- create a new branch from the master branch,
- make changes to that branch (edit, delete, create files),
- when you finish, push changes to the remote repository,
- make a merge (pull) request,
- after code review, merge the branch into master.
Our participants were instructed to create a local repository so they could engage in making a Git commit-tree that should eventually look like this:
Our plan was to present Git in such a way that nobody felt out of the loop. It should be noted that students invited to the workshop had not met each other before, or they had only known each other by sight from the canteen or some other student common areas. Despite that, or the different levels of their Git-related knowledge, we saw no lack of success – the future software development experts performed well and learned quickly. I noticed that some took the initiative and tried to come up with a solution on their own, while others would patiently wait for extra input coming from our speakers. Eventually, while showing the same level of commitment and sharing the common goal, they successfully fulfilled the tasks that combined theoretical and practical parts related to various Git concepts.
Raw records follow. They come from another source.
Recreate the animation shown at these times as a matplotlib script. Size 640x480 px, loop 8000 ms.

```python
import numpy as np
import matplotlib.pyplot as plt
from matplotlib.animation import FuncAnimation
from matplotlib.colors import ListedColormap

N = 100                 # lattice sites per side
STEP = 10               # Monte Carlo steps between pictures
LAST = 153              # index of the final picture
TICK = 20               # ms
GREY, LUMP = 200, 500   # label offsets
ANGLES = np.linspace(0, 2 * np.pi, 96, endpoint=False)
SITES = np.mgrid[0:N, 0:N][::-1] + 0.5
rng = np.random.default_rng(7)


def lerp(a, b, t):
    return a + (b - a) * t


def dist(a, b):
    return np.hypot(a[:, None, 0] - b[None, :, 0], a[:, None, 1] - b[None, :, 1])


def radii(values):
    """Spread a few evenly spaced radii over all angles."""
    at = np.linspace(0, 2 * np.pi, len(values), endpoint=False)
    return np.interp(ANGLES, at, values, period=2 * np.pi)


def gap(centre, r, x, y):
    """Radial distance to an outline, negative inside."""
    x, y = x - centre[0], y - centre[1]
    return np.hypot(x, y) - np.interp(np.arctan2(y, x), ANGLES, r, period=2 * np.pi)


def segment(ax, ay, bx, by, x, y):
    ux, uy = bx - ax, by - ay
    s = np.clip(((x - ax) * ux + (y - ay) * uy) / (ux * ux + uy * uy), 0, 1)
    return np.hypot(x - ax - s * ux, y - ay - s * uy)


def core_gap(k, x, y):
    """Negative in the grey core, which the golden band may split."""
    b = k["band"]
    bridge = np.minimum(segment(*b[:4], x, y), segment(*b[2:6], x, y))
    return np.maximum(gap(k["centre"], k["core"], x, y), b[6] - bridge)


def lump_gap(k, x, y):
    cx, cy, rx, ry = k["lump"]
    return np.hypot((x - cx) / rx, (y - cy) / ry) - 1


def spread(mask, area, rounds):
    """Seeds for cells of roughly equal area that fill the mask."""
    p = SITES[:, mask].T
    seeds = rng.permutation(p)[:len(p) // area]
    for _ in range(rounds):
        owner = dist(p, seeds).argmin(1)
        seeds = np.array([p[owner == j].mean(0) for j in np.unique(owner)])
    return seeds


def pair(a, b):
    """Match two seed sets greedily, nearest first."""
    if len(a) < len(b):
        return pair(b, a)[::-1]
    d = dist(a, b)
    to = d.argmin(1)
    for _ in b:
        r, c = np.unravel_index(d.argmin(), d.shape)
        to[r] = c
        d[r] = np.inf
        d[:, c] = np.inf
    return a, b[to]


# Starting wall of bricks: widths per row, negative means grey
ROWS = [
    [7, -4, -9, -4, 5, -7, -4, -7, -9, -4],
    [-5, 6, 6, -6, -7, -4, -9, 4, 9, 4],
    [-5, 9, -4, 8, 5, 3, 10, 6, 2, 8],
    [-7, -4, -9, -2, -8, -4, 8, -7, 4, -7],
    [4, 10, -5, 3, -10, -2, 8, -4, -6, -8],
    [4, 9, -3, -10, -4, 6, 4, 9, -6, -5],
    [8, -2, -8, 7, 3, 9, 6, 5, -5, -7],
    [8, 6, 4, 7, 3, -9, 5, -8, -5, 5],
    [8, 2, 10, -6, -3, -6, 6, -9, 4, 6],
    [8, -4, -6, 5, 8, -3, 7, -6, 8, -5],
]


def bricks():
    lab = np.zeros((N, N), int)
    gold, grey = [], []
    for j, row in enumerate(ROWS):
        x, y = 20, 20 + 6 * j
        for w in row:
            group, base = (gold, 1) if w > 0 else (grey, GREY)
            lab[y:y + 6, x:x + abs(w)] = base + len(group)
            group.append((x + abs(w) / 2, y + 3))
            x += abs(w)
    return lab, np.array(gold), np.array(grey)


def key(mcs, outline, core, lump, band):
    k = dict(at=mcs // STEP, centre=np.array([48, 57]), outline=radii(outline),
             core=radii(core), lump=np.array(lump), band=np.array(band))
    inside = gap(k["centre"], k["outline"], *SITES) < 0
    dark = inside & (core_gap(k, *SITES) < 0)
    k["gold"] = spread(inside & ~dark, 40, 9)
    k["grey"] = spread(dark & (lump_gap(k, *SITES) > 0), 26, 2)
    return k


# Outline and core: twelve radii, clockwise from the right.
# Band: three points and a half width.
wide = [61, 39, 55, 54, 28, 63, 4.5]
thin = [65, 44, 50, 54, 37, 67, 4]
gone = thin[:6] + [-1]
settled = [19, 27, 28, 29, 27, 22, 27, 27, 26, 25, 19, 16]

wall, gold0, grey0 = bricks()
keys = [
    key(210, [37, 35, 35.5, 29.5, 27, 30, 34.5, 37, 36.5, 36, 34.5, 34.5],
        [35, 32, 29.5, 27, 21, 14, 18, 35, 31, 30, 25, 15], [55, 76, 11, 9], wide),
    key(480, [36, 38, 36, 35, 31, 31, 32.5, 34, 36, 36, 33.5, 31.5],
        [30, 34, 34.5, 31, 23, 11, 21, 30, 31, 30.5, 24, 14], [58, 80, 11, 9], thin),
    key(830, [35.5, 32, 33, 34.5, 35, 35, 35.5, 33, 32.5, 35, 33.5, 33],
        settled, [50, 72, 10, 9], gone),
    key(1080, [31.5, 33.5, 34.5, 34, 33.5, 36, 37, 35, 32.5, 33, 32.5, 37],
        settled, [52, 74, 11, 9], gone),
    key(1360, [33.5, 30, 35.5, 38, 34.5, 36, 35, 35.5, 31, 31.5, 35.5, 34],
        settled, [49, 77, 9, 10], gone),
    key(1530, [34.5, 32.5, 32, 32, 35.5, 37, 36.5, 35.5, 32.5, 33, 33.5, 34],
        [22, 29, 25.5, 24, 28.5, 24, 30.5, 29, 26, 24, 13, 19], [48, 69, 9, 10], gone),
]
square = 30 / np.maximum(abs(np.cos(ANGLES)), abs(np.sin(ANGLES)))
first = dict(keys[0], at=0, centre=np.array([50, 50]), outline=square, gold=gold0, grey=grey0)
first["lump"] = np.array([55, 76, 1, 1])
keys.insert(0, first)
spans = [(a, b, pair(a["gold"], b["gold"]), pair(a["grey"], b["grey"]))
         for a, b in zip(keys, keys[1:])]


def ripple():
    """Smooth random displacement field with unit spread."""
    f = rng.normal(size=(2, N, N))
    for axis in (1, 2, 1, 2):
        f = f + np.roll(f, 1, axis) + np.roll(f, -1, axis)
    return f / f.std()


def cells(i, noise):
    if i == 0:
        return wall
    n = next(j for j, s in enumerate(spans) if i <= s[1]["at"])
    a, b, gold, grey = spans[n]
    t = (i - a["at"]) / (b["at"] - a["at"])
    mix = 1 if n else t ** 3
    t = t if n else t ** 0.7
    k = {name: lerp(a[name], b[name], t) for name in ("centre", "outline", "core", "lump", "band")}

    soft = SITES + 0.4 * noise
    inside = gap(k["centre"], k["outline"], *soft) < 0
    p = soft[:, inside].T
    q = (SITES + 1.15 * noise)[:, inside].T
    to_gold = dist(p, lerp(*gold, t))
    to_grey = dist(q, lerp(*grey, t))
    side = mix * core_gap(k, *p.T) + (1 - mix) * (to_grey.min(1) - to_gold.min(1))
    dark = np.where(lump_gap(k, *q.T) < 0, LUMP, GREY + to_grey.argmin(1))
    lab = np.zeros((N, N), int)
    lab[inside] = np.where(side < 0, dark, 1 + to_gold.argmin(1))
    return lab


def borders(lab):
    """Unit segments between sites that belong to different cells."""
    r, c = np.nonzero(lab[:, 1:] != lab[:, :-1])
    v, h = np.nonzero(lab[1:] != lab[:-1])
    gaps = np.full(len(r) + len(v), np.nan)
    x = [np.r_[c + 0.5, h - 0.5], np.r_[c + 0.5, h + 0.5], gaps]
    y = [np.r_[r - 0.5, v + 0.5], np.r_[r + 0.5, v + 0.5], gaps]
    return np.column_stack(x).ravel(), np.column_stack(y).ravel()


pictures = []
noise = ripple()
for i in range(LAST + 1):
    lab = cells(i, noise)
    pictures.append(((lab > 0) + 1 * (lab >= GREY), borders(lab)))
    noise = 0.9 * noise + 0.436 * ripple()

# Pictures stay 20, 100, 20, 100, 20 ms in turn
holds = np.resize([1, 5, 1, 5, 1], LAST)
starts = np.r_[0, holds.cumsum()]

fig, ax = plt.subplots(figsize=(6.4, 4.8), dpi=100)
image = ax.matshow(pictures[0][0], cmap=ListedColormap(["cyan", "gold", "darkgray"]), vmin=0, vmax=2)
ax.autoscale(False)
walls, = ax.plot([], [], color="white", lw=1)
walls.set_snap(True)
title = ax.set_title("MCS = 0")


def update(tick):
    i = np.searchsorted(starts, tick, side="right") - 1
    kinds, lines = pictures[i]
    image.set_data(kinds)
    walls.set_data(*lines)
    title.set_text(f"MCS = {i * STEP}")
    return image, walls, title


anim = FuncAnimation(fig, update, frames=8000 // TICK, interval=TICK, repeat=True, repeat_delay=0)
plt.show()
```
Even though the foreseen tasks were finished, some issues were still left on the table. When Denis noticed that they had run out of time reserved for the lecture, he moved the discussion to the kitchen. Everyone used the chance to grab a pizza while discussing either the workshop or some other unrelated Git questions that could be answered by the experts in the room. Eventually, Dražen and Denis asked the students to send them feedback and any future questions to firstname.lastname@example.org. While sharing workshop materials, the boys also encouraged the participants to connect with them directly. It is always a great idea to stay in touch with talents that might someday become our new colleagues, right?